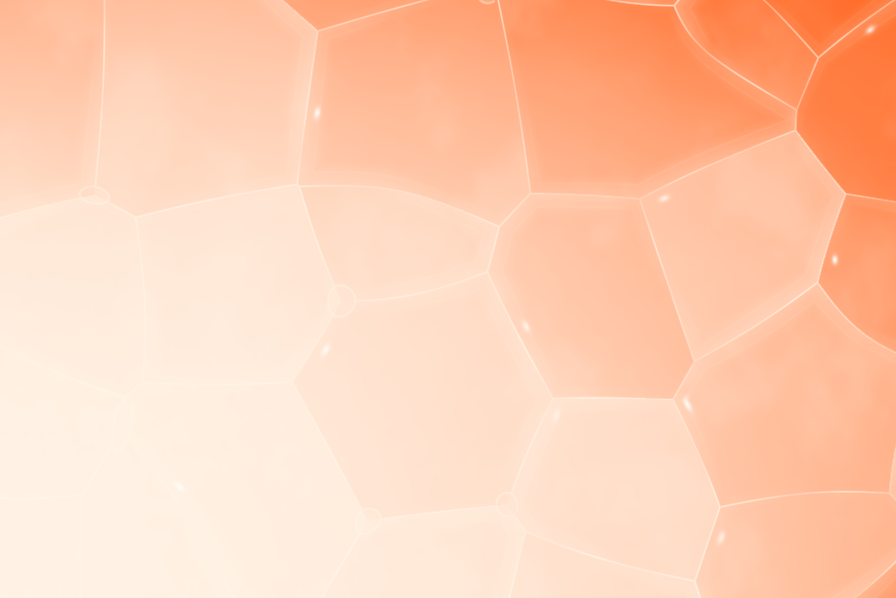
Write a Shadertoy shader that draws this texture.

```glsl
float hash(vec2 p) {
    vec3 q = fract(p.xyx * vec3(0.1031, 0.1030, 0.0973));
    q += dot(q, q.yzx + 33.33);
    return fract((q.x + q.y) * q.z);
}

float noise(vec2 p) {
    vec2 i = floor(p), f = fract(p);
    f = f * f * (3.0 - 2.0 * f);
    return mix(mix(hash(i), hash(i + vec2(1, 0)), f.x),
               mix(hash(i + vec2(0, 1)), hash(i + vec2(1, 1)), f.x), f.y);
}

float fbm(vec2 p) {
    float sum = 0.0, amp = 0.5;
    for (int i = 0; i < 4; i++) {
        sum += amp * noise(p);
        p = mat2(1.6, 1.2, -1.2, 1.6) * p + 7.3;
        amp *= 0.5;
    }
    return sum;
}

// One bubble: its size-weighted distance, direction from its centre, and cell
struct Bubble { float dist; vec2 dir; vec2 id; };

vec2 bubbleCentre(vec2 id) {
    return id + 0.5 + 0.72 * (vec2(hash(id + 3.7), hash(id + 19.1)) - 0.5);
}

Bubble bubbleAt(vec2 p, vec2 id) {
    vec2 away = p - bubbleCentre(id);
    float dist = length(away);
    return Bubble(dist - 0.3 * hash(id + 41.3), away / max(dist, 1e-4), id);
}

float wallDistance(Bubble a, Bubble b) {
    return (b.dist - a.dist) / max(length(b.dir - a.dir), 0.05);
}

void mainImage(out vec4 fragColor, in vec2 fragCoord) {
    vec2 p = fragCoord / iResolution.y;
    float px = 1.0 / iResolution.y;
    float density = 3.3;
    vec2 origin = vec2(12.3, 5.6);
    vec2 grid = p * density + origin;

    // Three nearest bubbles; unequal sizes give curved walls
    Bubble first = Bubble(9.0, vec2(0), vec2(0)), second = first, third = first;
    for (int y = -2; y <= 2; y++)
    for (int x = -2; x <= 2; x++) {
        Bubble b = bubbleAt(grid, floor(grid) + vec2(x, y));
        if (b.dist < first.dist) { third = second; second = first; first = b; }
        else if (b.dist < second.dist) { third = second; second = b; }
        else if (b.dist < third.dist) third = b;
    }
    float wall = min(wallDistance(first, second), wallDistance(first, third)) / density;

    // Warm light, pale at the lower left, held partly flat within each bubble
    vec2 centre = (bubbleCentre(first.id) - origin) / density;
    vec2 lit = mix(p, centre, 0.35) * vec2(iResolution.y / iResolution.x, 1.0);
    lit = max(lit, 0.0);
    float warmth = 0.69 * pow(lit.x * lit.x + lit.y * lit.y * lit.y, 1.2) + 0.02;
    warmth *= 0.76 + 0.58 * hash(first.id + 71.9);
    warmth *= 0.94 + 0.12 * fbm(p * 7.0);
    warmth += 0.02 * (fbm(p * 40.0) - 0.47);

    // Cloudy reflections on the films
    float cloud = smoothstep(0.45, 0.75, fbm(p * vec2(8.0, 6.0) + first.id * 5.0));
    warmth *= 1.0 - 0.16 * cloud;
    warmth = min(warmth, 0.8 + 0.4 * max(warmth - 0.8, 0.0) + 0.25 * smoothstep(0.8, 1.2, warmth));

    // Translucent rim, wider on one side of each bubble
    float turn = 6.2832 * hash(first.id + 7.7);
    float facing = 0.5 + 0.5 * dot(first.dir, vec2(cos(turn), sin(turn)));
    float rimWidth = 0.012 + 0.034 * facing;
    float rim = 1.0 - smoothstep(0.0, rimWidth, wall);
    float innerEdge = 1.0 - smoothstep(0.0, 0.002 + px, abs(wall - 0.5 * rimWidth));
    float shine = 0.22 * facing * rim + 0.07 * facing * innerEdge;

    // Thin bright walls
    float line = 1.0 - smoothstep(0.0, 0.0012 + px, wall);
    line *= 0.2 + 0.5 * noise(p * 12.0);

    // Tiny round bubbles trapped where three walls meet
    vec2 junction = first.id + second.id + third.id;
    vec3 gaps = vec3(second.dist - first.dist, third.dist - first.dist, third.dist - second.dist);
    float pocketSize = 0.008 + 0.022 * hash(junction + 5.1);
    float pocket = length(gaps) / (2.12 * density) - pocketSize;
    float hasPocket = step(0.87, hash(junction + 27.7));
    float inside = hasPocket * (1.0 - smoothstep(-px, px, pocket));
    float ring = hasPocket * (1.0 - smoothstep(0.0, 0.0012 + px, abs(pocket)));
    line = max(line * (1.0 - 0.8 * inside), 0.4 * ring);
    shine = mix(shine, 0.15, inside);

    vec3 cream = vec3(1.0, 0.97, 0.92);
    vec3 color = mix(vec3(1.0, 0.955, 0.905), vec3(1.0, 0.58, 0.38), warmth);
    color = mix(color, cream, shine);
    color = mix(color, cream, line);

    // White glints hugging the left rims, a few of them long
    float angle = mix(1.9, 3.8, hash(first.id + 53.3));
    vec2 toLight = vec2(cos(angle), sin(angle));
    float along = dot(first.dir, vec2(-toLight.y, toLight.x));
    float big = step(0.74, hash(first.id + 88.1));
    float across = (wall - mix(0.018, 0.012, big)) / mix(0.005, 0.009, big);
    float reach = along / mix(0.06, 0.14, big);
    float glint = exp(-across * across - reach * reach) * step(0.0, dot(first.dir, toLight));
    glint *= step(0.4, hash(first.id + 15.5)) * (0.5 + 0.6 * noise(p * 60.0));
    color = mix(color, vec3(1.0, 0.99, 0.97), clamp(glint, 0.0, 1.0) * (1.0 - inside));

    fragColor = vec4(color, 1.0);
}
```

Work order
When copying the data above, repeat every word exactly and drop the pictures.

Response box
Write a Shadertoy shader that draws this texture.

```glsl
float hash(vec2 p) {
    vec3 q = fract(p.xyx * vec3(0.1031, 0.1030, 0.0973));
    q += dot(q, q.yzx + 33.33);
    return fract((q.x + q.y) * q.z);
}

float noise(vec2 p) {
    vec2 i = floor(p), f = fract(p);
    f = f * f * (3.0 - 2.0 * f);
    return mix(mix(hash(i), hash(i + vec2(1, 0)), f.x),
               mix(hash(i + vec2(0, 1)), hash(i + vec2(1, 1)), f.x), f.y);
}

float fbm(vec2 p) {
    float sum = 0.0, amp = 0.5;
    for (int i = 0; i < 4; i++) {
        sum += amp * noise(p);
        p = mat2(1.6, 1.2, -1.2, 1.6) * p + 7.3;
        amp *= 0.5;
    }
    return sum;
}

// One bubble: its size-weighted distance, direction from its centre, and cell
struct Bubble { float dist; vec2 dir; vec2 id; };

vec2 bubbleCentre(vec2 id) {
    return id + 0.5 + 0.72 * (vec2(hash(id + 3.7), hash(id + 19.1)) - 0.5);
}

Bubble bubbleAt(vec2 p, vec2 id) {
    vec2 away = p - bubbleCentre(id);
    float dist = length(away);
    return Bubble(dist - 0.3 * hash(id + 41.3), away / max(dist, 1e-4), id);
}

float wallDistance(Bubble a, Bubble b) {
    return (b.dist - a.dist) / max(length(b.dir - a.dir), 0.05);
}

void mainImage(out vec4 fragColor, in vec2 fragCoord) {
    vec2 p = fragCoord / iResolution.y;
    float px = 1.0 / iResolution.y;
    float density = 3.3;
    vec2 origin = vec2(12.3, 5.6);
    vec2 grid = p * density + origin;

    // Three nearest bubbles; unequal sizes give curved walls
    Bubble first = Bubble(9.0, vec2(0), vec2(0)), second = first, third = first;
    for (int y = -2; y <= 2; y++)
    for (int x = -2; x <= 2; x++) {
        Bubble b = bubbleAt(grid, floor(grid) + vec2(x, y));
        if (b.dist < first.dist) { third = second; second = first; first = b; }
        else if (b.dist < second.dist) { third = second; second = b; }
        else if (b.dist < third.dist) third = b;
    }
    float wall = min(wallDistance(first, second), wallDistance(first, third)) / density;

    // Warm light, pale at the lower left, held partly flat within each bubble
    vec2 centre = (bubbleCentre(first.id) - origin) / density;
    vec2 lit = mix(p, centre, 0.35) * vec2(iResolution.y / iResolution.x, 1.0);
    lit = max(lit, 0.0);
    float warmth = 0.69 * pow(lit.x * lit.x + lit.y * lit.y * lit.y, 1.2) + 0.02;
    warmth *= 0.76 + 0.58 * hash(first.id + 71.9);
    warmth *= 0.94 + 0.12 * fbm(p * 7.0);
    warmth += 0.02 * (fbm(p * 40.0) - 0.47);

    // Cloudy reflections on the films
    float cloud = smoothstep(0.45, 0.75, fbm(p * vec2(8.0, 6.0) + first.id * 5.0));
    warmth *= 1.0 - 0.16 * cloud;
    warmth = min(warmth, 0.8 + 0.4 * max(warmth - 0.8, 0.0) + 0.25 * smoothstep(0.8, 1.2, warmth));

    // Translucent rim, wider on one side of each bubble
    float turn = 6.2832 * hash(first.id + 7.7);
    float facing = 0.5 + 0.5 * dot(first.dir, vec2(cos(turn), sin(turn)));
    float rimWidth = 0.012 + 0.034 * facing;
    float rim = 1.0 - smoothstep(0.0, rimWidth, wall);
    float innerEdge = 1.0 - smoothstep(0.0, 0.002 + px, abs(wall - 0.5 * rimWidth));
    float shine = 0.22 * facing * rim + 0.07 * facing * innerEdge;

    // Thin bright walls
    float line = 1.0 - smoothstep(0.0, 0.0012 + px, wall);
    line *= 0.2 + 0.5 * noise(p * 12.0);

    // Tiny round bubbles trapped where three walls meet
    vec2 junction = first.id + second.id + third.id;
    vec3 gaps = vec3(second.dist - first.dist, third.dist - first.dist, third.dist - second.dist);
    float pocketSize = 0.008 + 0.022 * hash(junction + 5.1);
    float pocket = length(gaps) / (2.12 * density) - pocketSize;
    float hasPocket = step(0.87, hash(junction + 27.7));
    float inside = hasPocket * (1.0 - smoothstep(-px, px, pocket));
    float ring = hasPocket * (1.0 - smoothstep(0.0, 0.0012 + px, abs(pocket)));
    line = max(line * (1.0 - 0.8 * inside), 0.4 * ring);
    shine = mix(shine, 0.15, inside);

    vec3 cream = vec3(1.0, 0.97, 0.92);
    vec3 color = mix(vec3(1.0, 0.955, 0.905), vec3(1.0, 0.58, 0.38), warmth);
    color = mix(color, cream, shine);
    color = mix(color, cream, line);

    // White glints hugging the left rims, a few of them long
    float angle = mix(1.9, 3.8, hash(first.id + 53.3));
    vec2 toLight = vec2(cos(angle), sin(angle));
    float along = dot(first.dir, vec2(-toLight.y, toLight.x));
    float big = step(0.74, hash(first.id + 88.1));
    float across = (wall - mix(0.018, 0.012, big)) / mix(0.005, 0.009, big);
    float reach = along / mix(0.06, 0.14, big);
    float glint = exp(-across * across - reach * reach) * step(0.0, dot(first.dir, toLight));
    glint *= step(0.4, hash(first.id + 15.5)) * (0.5 + 0.6 * noise(p * 60.0));
    color = mix(color, vec3(1.0, 0.99, 0.97), clamp(glint, 0.0, 1.0) * (1.0 - inside));

    fragColor = vec4(color, 1.0);
}
```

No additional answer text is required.